“For just as rain and snow fall from heaven and do not return there without saturating the earth and making it germinate and sprout, and providing seed to sow and food to eat, so my word that comes from my mouth will not return to me empty…” – If our minds are wrapped around the desire for only what I want, how do you think things would go between us and God? What if God has something to tell me that means I must be rebuked, I must lament, I must be called out for my sin, my error, my unbelief? Imagine if we are not opened to the simplest of things like snow in the mountains leading to fish in the ocean, how then will our faith and souls be touched by the Word of God doing the same thing in us? If all of life is attached to commodities we can purchase or sell, the Word will lose its power. God’s Word not being God’s anymore. Not being a Word that works in us to transform us. Losing the Law that crushes us to speak to us of sin, causing repentance, and a Gospel that leads us to faith and life in Jesus. Where if our lives and hearts are ones that do not see our temporal lives as gifts from God, will we dare to try to deny the Lord the work of his Word which he says, “it will accomplish what I please and will prosper in what I send it to do.” In so doing, we are denying God the supremacy of being the One who not only convicts us of our human sinfulness, but then sends us that Word again in the form of forgiveness to forgive that sin outright.

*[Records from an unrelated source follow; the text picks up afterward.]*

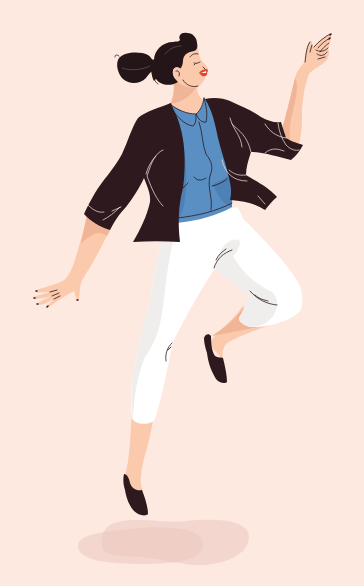
<!DOCTYPE html>
<html lang="en">
<head>
<meta charset="utf-8">
<title>Dancing woman</title>
<style>
:root {
  --backdrop: #fde9df;
  --skin: #fbc9ab;
  --skin-shade: #f0b597;
  --dark: #2e1a1e;
  --hair: #231518;
  --shirt: #5a8fc4;
  --shirt-shade: #4d80b5;
  --white: #ffffff;
  --trouser-shade: #efeeed;
  --lips: #e2462f;
  --shadow: #e9c5be;
}
html, body { margin: 0; height: 100%; overflow: hidden; background: var(--backdrop); }
.artwork { display: block; width: 364px; height: 586px; }
.shadow { fill: var(--shadow); opacity: .5; }
.skin { fill: var(--skin); }
.skin-shade { fill: var(--skin-shade); }
.jacket, .shoe { fill: var(--dark); }
.hair { fill: var(--hair); }
.shirt { fill: var(--shirt); }
.shirt-shade { fill: var(--shirt-shade); }
.trousers { fill: var(--white); }
.trouser-shade { fill: var(--trouser-shade); }
.lips { fill: var(--lips); }
.line { fill: none; stroke: var(--dark); stroke-width: .8; stroke-linecap: round; stroke-linejoin: round; }
.seam { fill: none; stroke: var(--backdrop); stroke-width: .7; stroke-linecap: round; }
.nails { fill: none; stroke: var(--dark); stroke-width: 1.5; stroke-linecap: round; }
</style>
</head>
<body>
<svg class="artwork" viewBox="0 0 364 586" role="img" aria-label="A woman in a dark jacket, blue shirt and white trousers leaps in a dance">
  <rect width="364" height="586" fill="var(--backdrop)"/>

  <g id="ground-shadow">
    <path class="shadow" d="M78 546C78 535 100 532 122 530C148 526 200 524 203 543C205 561 172 564 142 564C110 564 78 561 78 546Z"/>
    <path class="shadow" d="M102 545C101 527 110 520 138 520C158 520 166 523 186 521C214 518 249 519 249 537C249 555 222 566 196 565C176 564 164 559 142 557C118 556 103 556 102 545Z"/>
  </g>

  <g id="raised-leg">
    <path class="skin" d="M243 306L270 325C250 332 236 338 227 343C222 348 222 355 223 360L209 344C212 336 230 324 243 306Z"/>
    <path class="skin-shade" d="M243 308L262 326C244 330 228 333 212 336C222 329 234 321 243 308Z"/>
    <path class="shoe" d="M204 338C205 334 209 333 211 336C211 344 212 352 215 356C218 358 221 357 223 358C225 366 227 375 227 382C225 384 219 383 216 379C210 369 208 361 207 353C205 347 204 342 204 338Z"/>
  </g>

  <g id="standing-foot">
    <path class="skin" d="M132 412L153 420C150 442 142 460 141 476C140 482 141 487 143 491L129 488L125 475C130 460 130 436 132 412Z"/>
    <path class="shoe" d="M124 474C127 474 129 478 130 483C132 489 137 491 142 490C145 498 148 507 148 514C145 517 138 515 134 511C128 504 126 496 125 490C123 484 123 478 124 474Z"/>
  </g>

  <g id="trousers">
    <path class="trousers" d="M169 222L237 207C240 210 242 215 243 219C261 236 285 261 298 282C303 291 304 304 300 311C293 320 268 328 250 327C243 325 239 322 239 318C243 312 246 303 249 296C240 288 227 278 215 268C202 288 187 314 173 342C169 360 163 395 155 419C152 426 134 425 132 418C130 399 131 379 136 360C140 336 146 317 150 300C154 272 158 245 169 222Z"/>
    <path class="trouser-shade" d="M169 222L179 222C168 252 166 285 163 307C160 330 154 345 145 357C138 374 134 394 133 419C130 399 131 379 136 360C140 336 146 317 150 300C154 272 158 245 169 222Z"/>
    <path class="trouser-shade" d="M215 268C218 255 222 245 230 241C234 239 239 239 240 242C240 248 236 253 233 256C242 272 255 284 272 292C276 296 279 302 276 310C273 319 265 326 253 327C244 326 239 322 239 318C243 312 246 303 249 296C238 288 226 278 215 268Z"/>
    <path class="line" d="M214 268C217 258 224 253 232 250M216 260C218 255 222 252 226 249M250 291C258 300 267 304 277 305M255 295C259 299 264 300 268 301M172 343C167 348 165 354 166 361M168 350L171 347"/>
  </g>

  <g id="raised-arm">
    <path class="skin" d="M280 136C286 116 291 95 295 78C296 71 302 66 305 61C305 54 306 47 309 42C311 40 313 42 312 45L314 47C318 41 325 37 330 34C332 34 332 36 330 38C332 38 331 41 329 43C330 45 329 47 328 48C330 52 329 57 326 61C321 66 313 69 309 74C305 84 302 99 302 116C302 128 301 136 299 145Z"/>
    <path class="skin-shade" d="M280 136C286 116 291 95 295 78C299 83 296 99 293 111C290 121 289 132 290 141Z"/>
    <path class="line" d="M305 62C306 53 307 46 310 42M312 45L310 52M314 47C319 41 325 37 330 34M330 38C325 41 321 44 318 48M329 43C325 46 322 49 320 52M316 50C319 52 324 52 328 48M317 54C321 57 325 55 327 52M318 59L325 57"/>
    <path class="nails" d="M330 35L331 34M329 39L330 38"/>
  </g>

  <g id="lowered-arm">
    <path class="skin" d="M87 215L112 226C103 243 94 262 85 275C82 280 80 284 80 289L79 299C78 302 76 301 76 298L74 291C69 294 63 297 57 301C52 305 48 308 47 307C47 305 51 302 54 299C49 302 42 305 38 305C36 304 39 302 43 300L52 296C46 298 39 299 34 299C32 297 36 296 40 295L50 292C45 292 39 293 36 292C35 290 39 289 43 288C51 286 58 283 63 281C69 276 72 269 75 260C79 246 84 231 87 215Z"/>
    <path class="skin-shade" d="M87 215L112 226L107 236C97 228 88 238 81 243Z"/>
    <path class="line" d="M50 292L57 290M52 296L59 293M54 299L60 296"/>
    <path class="nails" d="M36 291H37M34 298H35M37 304H38M47 307L48 306M77 300H78"/>
  </g>

  <g id="neck">
    <path class="skin" d="M173 78L198 84C196 90 198 96 203 100L201 116L184 118L169 105C174 97 174 87 173 78Z"/>
    <path class="skin-shade" d="M174 80L196 87C192 95 184 101 171 104C174 97 175 88 174 80Z"/>
  </g>

  <g id="shirt">
    <path class="shirt" d="M170 104C177 109 187 114 196 114C201 110 203 104 204 98L213 104C223 125 233 160 232 207C219 215 197 221 177 223C177 210 181 195 182 180C184 156 182 134 174 114Z"/>
    <path class="shirt-shade" d="M178 122C185 145 189 174 184 206L178 222L177 214C180 195 184 177 182 150ZM213 184C221 180 227 178 231 173C232 184 232 196 232 207C226 205 220 202 213 184Z"/>
    <path class="line" d="M170 105C175 115 184 125 193 126C196 124 196 119 196 114C198 119 202 123 206 122C208 114 206 105 204 98M170 104C177 110 187 114 196 114C201 110 203 104 204 98M199 122C203 134 202 144 206 154C211 161 214 166 210 176C207 188 213 198 211 210M177 218C197 216 217 211 232 203M194 177C198 182 203 180 206 178M212 186C218 185 223 182 227 179M183 188L188 183"/>
  </g>

  <g id="jacket">
    <path class="jacket" d="M171 103C159 108 146 111 138 118C132 127 128 141 122 154C114 169 102 181 95 193C91 200 87 207 84 214C90 221 100 227 110 230C114 222 120 213 126 207C133 198 140 187 144 178C147 186 151 194 150 202C147 216 140 230 133 242C148 241 164 241 180 242C178 224 178 207 183 188C186 164 185 143 180 126C178 117 173 110 171 103Z"/>
    <path class="jacket" d="M205 99C214 97 223 98 230 101C243 107 253 111 261 117C268 121 275 123 281 122C283 129 285 134 286 138C292 142 298 143 303 145C300 151 296 156 291 160C277 157 264 152 251 152C248 161 246 168 246 175C257 182 268 187 277 197C272 201 269 205 265 210C256 204 245 201 230 200C232 193 231 186 229 178C226 164 221 151 218 138C215 123 212 110 205 99Z"/>
    <path class="seam" d="M163 150C156 153 152 160 147 176C152 190 157 200 163 206M156 156C151 161 148 167 146 174M120 207C114 213 109 217 103 220M88 205C94 211 99 213 104 212M112 211L121 207M230 118C233 130 241 135 242 147M232 124C239 131 247 135 251 152M222 160C225 173 233 181 247 181M246 175C238 176 234 174 229 170M265 124C269 131 277 137 286 138M278 123C279 132 282 139 286 145C291 150 296 151 299 150M265 153C272 147 278 149 284 151M258 196L265 204"/>
  </g>

  <g id="head">
    <path class="skin" d="M180 50C187 46 194 45 198 48C199 53 199 57 201 60C204 63 207 66 208 69C208 71 205 71 204 72C207 73 208 75 205 76C206 79 203 81 202 83C199 88 191 89 185 86C180 84 176 82 174 78Z"/>
    <path class="hair" d="M154 60C154 50 163 42 173 42C177 41 179 42 180 40C178 36 181 32 187 33C193 33 197 38 197 43C198 47 197 50 194 51C188 52 184 54 183 60C183 64 182 67 180 69C176 66 172 68 173 74C174 78 176 80 178 82C170 87 160 85 156 79C152 73 153 66 154 60Z"/>
    <path class="hair" d="M156 65C153 61 151 57 148 55C139 51 125 52 119 58C115 64 118 74 123 79C130 85 140 84 146 78C149 74 151 71 156 69Z"/>
    <path class="hair" d="M150 61C153 58 157 60 158 65C159 71 158 78 154 81C151 76 151 67 150 61Z"/>
    <path class="skin" d="M181 69C177 65 172 68 173 74C174 79 178 82 182 80Z"/>
    <path class="line" d="M176 71C179 70 180 73 179 76M183 80C186 85 192 88 198 86M190 57C192 54 195 53 198 54M194 63C196 64 198 63 200 62M195 64L194 65M203 67L205 69"/>
    <path class="lips" d="M199 73C201 70 204 69 207 69C209 71 207 72 207 73C208 75 205 77 202 76Z"/>
    <path d="M201 73L206 71L206 73Z" fill="var(--white)"/>
    <path class="seam" d="M165 54C170 48 176 46 181 46M122 68C130 71 142 70 150 66" opacity=".3"/>
    <path class="line" d="M119 56C116 54 115 55 115 57M153 70C152 77 155 82 158 84"/>
  </g>
</svg>
</body>
</html>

In our text from John 16, Christ brings us to that place here of trust in prayer. Trust in asking. Trust in begging of God the things God gives. He adds to our asking that it should be done, not in selfishness, but in his name. An asking brought not by our demanding of the vending machine God, but an asking that is in accordance to his will. In accordance to lives transformed by the Spirit that sees in this world nothing but a God who gifts life and breath. Who causes snow in the mountains of Japan so that you might have that tuna sandwich tomorrow. Streams of life flowing through the valleys of the world to showcase to our western enlightened first world lives that we have a good God who gives to us. Who always is giving. That when the gift overshadows our mere human expectations, that is where we can finally see the Lord working. In things more than our minds can handle. Because it is in his name that the goodness of Jesus comes. The Jesus who is the very word God uses to create. Creating the mountains and snow, but also life out of death. Saints out of sinners. The redeemed out of the captive. The good news being tied to the forgiveness of sin and the daily mercies from God’s hands given to you. Thanks be to God. Amen.